Start of Supplied records

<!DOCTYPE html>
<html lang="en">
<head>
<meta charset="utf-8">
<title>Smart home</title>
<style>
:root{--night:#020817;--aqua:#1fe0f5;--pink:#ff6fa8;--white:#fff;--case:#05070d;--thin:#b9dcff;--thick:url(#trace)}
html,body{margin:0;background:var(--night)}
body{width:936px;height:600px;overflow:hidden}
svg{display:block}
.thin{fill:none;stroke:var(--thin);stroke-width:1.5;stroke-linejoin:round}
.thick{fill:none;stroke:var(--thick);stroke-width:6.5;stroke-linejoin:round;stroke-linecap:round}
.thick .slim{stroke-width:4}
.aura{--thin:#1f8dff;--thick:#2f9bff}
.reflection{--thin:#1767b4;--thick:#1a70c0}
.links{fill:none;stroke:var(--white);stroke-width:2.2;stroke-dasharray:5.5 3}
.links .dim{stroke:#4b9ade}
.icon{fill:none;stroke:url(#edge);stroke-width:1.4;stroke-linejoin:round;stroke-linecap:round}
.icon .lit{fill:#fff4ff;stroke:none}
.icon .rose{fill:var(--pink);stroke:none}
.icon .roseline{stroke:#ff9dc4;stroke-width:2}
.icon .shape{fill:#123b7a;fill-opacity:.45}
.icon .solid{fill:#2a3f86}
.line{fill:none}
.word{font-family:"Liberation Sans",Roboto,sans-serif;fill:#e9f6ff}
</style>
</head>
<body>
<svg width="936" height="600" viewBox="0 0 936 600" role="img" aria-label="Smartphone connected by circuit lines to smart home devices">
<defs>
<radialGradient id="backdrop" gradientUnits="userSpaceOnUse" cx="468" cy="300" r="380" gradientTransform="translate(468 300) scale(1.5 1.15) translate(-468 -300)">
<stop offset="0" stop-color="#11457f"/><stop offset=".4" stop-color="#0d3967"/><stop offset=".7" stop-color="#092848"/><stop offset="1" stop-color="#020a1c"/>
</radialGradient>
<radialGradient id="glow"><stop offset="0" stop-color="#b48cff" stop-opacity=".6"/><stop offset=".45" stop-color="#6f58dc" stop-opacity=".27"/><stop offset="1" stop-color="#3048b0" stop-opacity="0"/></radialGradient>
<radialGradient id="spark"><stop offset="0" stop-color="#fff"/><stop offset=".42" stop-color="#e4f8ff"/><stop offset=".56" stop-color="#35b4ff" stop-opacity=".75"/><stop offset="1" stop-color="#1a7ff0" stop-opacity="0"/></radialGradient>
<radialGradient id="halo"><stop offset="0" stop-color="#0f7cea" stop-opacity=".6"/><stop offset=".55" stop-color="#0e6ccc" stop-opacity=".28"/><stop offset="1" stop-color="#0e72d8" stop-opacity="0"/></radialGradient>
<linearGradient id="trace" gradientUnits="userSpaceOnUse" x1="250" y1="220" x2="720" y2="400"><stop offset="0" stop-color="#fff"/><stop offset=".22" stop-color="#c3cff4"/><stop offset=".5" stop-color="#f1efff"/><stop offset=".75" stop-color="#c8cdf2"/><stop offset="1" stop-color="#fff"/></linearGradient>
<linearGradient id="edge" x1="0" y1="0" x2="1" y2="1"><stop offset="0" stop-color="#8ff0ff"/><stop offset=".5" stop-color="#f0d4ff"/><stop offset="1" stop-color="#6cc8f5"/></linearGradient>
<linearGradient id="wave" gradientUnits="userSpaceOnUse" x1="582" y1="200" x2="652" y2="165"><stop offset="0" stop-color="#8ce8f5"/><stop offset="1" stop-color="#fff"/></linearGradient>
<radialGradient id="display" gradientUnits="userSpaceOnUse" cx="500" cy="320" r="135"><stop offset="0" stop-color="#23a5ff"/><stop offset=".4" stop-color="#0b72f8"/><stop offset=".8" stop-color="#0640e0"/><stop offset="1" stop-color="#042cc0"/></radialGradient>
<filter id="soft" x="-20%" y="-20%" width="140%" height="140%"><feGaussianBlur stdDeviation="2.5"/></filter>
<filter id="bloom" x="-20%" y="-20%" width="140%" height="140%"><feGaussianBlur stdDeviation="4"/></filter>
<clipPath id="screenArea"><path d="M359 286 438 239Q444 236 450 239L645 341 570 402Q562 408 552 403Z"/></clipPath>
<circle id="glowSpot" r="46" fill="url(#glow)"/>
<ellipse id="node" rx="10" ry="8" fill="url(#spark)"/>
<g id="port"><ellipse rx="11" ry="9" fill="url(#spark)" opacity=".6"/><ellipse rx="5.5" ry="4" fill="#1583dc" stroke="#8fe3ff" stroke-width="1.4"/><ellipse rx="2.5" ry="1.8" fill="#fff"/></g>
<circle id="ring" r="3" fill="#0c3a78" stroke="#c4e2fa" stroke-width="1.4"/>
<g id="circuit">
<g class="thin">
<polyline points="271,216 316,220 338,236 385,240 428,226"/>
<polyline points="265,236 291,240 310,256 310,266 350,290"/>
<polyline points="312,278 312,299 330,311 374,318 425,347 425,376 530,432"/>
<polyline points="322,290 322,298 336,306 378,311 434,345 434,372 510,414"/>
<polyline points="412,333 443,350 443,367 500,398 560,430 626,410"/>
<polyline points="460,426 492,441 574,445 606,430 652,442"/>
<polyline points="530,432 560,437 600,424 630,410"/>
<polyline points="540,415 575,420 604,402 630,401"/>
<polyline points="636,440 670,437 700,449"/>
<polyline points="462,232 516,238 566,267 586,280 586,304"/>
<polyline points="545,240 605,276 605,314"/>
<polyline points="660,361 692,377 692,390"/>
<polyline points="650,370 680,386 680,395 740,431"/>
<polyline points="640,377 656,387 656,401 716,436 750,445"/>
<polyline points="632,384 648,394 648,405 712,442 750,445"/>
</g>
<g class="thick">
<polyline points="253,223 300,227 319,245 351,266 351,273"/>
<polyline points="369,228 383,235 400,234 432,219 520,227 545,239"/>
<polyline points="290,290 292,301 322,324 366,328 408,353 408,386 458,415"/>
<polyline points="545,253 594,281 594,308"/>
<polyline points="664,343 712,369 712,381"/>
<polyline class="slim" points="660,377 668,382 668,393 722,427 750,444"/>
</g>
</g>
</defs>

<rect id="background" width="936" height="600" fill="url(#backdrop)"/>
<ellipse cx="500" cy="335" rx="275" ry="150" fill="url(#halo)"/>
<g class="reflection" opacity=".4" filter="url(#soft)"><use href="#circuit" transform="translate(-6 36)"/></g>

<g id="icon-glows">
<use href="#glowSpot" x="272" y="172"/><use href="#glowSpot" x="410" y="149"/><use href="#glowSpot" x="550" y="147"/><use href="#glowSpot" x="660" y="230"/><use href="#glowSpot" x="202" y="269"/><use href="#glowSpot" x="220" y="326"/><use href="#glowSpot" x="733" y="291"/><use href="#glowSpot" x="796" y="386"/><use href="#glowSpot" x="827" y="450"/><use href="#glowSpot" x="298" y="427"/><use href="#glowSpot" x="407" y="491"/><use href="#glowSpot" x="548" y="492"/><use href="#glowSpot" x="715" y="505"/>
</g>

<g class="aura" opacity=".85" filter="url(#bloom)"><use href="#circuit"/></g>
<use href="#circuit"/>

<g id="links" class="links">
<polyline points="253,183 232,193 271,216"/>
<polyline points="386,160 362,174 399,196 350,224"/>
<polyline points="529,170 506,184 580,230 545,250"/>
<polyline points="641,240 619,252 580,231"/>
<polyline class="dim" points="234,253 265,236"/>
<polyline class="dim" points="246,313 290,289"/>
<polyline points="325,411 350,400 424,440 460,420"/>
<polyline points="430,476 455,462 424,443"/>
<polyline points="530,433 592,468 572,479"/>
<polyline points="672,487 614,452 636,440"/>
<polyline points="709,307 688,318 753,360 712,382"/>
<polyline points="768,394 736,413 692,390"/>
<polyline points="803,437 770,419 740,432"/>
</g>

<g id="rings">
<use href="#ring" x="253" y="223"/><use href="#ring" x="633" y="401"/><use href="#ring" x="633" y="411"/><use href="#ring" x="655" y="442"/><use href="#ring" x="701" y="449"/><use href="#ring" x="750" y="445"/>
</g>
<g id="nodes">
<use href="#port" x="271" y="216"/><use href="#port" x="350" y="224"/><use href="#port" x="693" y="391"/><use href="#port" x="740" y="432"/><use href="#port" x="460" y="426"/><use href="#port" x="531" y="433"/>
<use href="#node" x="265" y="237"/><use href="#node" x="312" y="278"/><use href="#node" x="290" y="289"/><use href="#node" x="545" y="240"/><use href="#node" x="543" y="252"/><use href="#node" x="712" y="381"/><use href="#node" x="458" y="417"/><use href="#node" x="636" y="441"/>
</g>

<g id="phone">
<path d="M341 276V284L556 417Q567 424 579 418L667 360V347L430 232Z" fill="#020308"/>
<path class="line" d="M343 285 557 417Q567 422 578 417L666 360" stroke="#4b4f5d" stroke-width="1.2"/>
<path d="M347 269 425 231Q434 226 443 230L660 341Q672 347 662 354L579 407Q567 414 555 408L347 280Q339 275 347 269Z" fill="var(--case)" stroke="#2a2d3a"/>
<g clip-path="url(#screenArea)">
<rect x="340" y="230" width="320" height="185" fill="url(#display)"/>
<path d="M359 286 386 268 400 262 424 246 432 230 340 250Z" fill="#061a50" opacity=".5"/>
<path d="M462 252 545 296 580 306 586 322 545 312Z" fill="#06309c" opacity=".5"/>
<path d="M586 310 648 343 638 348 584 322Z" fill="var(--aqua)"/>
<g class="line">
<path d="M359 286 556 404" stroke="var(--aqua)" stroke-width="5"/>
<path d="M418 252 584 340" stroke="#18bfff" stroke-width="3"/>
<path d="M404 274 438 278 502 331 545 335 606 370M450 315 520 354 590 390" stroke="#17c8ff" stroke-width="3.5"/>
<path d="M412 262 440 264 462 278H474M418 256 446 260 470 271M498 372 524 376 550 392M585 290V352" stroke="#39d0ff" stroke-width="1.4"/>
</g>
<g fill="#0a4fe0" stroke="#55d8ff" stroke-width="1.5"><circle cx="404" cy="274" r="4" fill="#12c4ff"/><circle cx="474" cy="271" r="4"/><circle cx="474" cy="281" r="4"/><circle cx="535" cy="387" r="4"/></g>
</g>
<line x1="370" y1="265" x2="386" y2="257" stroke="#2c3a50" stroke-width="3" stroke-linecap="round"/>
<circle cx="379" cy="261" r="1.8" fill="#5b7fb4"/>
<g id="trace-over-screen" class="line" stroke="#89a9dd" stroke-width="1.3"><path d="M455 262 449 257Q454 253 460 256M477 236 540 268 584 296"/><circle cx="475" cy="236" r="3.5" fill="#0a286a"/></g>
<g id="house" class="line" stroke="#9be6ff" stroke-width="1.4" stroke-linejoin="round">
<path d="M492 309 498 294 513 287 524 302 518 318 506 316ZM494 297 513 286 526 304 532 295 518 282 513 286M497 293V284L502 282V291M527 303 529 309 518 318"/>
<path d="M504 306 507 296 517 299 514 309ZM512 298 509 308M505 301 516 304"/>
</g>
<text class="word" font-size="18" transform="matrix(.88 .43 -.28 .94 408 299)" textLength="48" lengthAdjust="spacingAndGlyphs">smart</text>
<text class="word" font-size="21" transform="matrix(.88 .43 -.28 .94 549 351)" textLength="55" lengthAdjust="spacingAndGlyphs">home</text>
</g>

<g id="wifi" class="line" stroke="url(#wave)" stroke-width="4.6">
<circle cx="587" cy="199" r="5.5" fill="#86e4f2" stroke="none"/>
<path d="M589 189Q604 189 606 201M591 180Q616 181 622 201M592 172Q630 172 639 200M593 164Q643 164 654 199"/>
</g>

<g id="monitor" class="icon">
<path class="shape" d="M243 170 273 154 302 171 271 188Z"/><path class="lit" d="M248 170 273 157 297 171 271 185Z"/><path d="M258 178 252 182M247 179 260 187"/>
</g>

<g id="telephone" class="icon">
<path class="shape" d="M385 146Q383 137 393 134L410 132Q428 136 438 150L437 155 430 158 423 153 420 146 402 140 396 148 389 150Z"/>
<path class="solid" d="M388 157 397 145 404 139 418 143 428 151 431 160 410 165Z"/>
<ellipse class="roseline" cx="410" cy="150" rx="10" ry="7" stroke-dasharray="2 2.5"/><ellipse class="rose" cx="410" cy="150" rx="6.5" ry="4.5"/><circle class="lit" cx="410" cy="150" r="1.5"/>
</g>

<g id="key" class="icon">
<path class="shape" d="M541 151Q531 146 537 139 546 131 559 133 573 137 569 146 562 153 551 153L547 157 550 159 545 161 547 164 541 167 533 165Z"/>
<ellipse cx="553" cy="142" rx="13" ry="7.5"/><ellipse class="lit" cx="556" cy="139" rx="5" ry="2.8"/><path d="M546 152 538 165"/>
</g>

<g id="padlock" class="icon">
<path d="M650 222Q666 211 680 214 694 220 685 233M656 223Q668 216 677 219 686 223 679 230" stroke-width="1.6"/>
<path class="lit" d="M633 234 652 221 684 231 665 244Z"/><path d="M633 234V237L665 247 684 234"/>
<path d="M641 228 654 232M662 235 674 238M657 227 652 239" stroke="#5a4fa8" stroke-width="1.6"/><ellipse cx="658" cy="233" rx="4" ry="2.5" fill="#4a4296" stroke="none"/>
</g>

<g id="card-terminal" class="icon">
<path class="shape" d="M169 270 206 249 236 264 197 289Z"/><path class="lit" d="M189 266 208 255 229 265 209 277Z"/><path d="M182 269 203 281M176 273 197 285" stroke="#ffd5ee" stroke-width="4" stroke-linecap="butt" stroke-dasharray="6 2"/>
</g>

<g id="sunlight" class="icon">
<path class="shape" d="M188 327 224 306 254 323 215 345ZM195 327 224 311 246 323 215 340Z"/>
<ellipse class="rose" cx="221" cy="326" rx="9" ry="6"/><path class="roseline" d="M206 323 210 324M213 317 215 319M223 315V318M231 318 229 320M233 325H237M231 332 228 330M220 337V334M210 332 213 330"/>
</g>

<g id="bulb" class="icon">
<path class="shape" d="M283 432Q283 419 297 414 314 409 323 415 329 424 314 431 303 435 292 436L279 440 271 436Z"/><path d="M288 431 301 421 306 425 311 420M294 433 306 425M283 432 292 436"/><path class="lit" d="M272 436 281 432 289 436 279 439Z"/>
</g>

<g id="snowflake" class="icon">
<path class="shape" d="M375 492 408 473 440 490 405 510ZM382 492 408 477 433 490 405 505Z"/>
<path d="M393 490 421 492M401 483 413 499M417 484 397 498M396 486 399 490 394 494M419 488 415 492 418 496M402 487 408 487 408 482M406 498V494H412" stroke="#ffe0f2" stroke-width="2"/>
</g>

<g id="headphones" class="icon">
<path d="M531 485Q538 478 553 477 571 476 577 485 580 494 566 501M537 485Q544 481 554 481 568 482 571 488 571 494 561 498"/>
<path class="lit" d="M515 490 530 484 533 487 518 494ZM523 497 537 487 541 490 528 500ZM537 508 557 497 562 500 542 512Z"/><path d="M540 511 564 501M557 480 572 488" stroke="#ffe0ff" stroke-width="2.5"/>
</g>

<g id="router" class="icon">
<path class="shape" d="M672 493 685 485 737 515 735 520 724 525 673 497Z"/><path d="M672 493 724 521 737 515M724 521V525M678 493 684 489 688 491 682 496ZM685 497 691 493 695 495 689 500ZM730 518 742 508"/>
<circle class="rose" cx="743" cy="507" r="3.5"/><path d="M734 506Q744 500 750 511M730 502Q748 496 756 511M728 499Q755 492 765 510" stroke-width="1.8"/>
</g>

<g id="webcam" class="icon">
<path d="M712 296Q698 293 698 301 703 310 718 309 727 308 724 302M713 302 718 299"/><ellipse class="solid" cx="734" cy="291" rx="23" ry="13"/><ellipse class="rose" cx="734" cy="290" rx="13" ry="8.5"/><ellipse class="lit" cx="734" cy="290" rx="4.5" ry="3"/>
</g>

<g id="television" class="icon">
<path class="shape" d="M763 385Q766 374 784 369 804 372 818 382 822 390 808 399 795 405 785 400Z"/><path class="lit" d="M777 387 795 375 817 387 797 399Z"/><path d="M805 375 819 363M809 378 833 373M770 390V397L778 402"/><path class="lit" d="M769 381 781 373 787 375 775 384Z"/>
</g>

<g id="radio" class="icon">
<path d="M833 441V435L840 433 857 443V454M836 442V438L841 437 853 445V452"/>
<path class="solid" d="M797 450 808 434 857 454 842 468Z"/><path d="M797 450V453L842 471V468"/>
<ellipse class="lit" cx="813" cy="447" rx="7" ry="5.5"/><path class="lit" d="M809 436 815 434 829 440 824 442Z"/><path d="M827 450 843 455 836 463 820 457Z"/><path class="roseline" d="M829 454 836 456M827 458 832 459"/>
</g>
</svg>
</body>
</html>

End of Supplied records

Instructions to follow. For each line of the entries that includes "linecap", show that line.

Task solution.
.thick{fill:none;stroke:var(--thick);stroke-width:6.5;stroke-linejoin:round;stroke-linecap:round}
.icon{fill:none;stroke:url(#edge);stroke-width:1.4;stroke-linejoin:round;stroke-linecap:round}
<line x1="370" y1="265" x2="386" y2="257" stroke="#2c3a50" stroke-width="3" stroke-linecap="round"/>
<path class="shape" d="M169 270 206 249 236 264 197 289Z"/><path class="lit" d="M189 266 208 255 229 265 209 277Z"/><path d="M182 269 203 281M176 273 197 285" stroke="#ffd5ee" stroke-width="4" stroke-linecap="butt" stroke-dasharray="6 2"/>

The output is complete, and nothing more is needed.